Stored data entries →
• • • • • • •

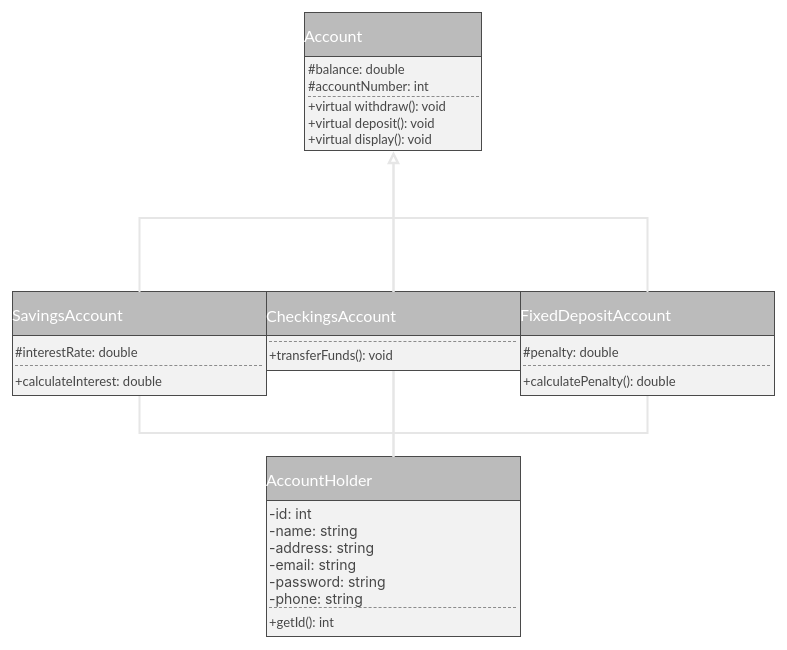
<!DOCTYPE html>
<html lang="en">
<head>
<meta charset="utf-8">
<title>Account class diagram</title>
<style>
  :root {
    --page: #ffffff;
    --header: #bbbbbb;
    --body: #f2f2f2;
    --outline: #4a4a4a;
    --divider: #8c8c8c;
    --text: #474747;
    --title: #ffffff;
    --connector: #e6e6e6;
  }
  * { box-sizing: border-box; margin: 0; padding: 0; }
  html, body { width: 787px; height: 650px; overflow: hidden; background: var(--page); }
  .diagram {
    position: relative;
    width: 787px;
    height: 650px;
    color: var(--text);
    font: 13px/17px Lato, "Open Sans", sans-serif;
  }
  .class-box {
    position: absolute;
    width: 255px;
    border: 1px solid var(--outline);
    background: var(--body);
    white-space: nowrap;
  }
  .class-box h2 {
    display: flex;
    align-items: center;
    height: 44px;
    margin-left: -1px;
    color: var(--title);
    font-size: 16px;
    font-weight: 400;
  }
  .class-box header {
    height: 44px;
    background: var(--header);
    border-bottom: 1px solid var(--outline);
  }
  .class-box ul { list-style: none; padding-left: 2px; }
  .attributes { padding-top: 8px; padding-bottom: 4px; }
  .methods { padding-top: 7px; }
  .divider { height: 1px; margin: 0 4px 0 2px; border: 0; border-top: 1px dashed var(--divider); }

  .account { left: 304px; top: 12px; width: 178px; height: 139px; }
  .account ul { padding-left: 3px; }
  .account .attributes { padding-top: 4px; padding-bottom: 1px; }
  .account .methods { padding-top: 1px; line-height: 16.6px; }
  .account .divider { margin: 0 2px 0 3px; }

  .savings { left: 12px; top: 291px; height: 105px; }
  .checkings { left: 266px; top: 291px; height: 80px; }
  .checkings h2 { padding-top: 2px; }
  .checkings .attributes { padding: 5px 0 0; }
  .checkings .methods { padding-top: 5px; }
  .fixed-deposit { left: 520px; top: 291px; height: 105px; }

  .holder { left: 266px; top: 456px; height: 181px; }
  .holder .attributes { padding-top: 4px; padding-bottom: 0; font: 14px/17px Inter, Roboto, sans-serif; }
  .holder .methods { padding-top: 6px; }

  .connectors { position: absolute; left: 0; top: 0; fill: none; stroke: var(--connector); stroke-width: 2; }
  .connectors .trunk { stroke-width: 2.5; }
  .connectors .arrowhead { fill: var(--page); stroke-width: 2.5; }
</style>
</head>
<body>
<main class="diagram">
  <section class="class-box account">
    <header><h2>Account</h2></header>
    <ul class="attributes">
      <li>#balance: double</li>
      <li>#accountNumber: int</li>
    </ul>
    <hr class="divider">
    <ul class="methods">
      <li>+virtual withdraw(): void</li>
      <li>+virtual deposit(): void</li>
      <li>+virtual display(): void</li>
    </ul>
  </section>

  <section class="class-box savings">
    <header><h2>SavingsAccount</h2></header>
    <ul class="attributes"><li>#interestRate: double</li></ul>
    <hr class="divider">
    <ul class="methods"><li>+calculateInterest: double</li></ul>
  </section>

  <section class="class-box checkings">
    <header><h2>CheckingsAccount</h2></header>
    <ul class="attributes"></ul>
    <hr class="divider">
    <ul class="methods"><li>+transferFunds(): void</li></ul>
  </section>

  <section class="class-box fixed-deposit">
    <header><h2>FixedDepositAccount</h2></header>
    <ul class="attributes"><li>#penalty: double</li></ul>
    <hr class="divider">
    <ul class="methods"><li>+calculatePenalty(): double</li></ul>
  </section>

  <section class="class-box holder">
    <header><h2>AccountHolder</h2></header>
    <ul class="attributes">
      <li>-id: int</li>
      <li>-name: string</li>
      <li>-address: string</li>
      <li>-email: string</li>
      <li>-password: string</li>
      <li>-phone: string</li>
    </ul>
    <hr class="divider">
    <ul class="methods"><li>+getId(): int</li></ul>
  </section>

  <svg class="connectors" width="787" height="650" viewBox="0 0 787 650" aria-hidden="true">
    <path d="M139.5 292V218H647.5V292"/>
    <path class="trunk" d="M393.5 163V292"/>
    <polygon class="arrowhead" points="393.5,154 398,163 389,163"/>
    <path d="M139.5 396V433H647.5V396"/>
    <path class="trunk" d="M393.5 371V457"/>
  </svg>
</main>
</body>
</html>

• • • • • • •

What you have to do → Show me every line of the entries above that holds "background".

Exercise output →
  html, body { width: 787px; height: 650px; overflow: hidden; background: var(--page); }
    background: var(--body);
    background: var(--header);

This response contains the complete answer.